(2) – As I have written before, a lot of this book is about the importance of retrieving information to make understanding better.  They even quote Aristotle “exercise in repeatedly recalling a thing strengthens the memory.”   That makes sense.   I think we all understand that.  

For that reason, I have worked on two things this semester.   First, as often as I can, I walk back to my office right after class and send my students a quick question or problem that always begins “If you fully understood what we talked about in class today, you should be able to work the following problem right now” and then I set out a quick problem that I view as a grade A level question.   As I often do, I try to put it in some type of puzzle form to make it more intriguing to them.   I'm not testing their memory.   I include some check figures.   I want to challenge them to retrieve the information from class almost immediately just to organize and solidify their knowledge.  

Second, I have also returned to my CPA Review roots this semester.   I have suggested that students make 3-10 flashcards after every class.   A question is put on one side with a short answer on the other side that they can review over and over to provide a structured method for the mental retrieval exercise.   The authors of this book point out that students don’t know what they don’t know because they tend to overestimate their knowledge.   That is dangerous; that holds them back.   The flash cards give them a way to judge for themselves what they really do know and what they don’t know.

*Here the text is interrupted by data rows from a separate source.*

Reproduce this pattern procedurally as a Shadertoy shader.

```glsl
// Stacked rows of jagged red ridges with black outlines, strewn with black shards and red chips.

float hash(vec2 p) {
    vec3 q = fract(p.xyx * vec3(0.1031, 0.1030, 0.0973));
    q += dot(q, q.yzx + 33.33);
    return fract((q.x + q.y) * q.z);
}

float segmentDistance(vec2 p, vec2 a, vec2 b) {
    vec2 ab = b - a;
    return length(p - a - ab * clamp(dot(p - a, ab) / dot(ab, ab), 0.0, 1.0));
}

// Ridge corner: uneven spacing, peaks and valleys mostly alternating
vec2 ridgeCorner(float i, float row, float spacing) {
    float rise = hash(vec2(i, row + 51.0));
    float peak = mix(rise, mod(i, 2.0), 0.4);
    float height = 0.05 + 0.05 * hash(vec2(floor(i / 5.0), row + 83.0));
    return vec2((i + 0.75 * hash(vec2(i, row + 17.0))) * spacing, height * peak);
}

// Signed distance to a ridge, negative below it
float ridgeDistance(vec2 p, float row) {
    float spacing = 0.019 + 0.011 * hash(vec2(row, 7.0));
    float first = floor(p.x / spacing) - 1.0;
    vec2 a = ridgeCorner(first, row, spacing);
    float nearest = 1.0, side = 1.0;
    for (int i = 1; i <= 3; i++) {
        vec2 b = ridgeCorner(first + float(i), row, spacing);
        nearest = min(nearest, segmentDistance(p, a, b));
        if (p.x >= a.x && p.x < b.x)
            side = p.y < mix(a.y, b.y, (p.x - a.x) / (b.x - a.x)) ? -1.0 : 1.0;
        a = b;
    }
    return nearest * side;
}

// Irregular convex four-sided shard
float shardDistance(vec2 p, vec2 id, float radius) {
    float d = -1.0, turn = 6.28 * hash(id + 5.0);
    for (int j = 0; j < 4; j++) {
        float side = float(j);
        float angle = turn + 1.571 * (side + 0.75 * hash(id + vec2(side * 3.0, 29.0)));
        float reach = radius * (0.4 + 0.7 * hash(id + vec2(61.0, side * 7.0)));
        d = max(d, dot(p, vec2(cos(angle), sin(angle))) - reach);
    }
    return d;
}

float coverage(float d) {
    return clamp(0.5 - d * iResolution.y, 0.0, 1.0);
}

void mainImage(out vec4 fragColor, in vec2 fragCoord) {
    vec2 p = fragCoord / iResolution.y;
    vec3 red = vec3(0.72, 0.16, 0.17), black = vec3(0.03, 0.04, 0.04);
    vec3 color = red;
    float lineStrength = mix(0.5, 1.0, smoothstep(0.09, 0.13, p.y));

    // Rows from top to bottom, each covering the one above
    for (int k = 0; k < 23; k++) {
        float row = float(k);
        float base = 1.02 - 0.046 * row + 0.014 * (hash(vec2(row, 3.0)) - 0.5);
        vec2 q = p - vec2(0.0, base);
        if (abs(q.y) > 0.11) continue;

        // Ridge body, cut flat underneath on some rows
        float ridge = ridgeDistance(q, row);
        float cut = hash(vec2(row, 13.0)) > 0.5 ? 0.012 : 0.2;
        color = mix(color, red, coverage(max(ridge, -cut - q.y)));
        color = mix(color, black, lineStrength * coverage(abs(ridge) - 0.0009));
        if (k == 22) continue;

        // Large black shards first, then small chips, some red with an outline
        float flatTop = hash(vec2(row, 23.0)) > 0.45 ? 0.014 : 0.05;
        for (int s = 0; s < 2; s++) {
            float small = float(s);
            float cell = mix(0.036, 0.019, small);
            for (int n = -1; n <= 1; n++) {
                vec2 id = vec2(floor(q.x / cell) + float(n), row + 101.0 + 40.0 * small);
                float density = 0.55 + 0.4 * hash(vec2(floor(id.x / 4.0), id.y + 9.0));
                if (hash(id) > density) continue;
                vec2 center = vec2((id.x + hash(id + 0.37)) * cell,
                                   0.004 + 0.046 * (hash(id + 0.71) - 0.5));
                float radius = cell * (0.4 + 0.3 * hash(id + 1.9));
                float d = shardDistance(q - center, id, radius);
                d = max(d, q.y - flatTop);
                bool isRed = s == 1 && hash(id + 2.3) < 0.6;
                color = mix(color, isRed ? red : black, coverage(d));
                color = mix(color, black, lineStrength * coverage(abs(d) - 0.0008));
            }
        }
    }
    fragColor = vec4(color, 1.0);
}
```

(3) – And finally, one of my favorite thoughts from this book (page 43):   “We’re easily seduced into believing that learning is better when it’s easier; but the research shows the opposite:   when the mind has to work, learning sticks better.   The greater the effort to retrieve learning, provided that you succeed, the more that learning is strengthened by retrieval.”   This semester, I’ve tried to introduce complexity earlier in the process.   Historically, in my classes, the material gets harder and harder but only very gradually.   This semester I’ve tried to throw complexity at them earlier and then help them work their way through the issues.   I do not know, quite yet, whether this is a good idea or not but I like the way it feels.   I have clearly caught the students’ attention with some of the questions.   I guess the key point in the above quote is “provided that you succeed.”  


Will I reach my goal of 5 percent improvement in 2015?   I certainly hope so.   I would really hate to think I had reached a plateau where my teaching ability had stalled out.   I am not quite ready to retire.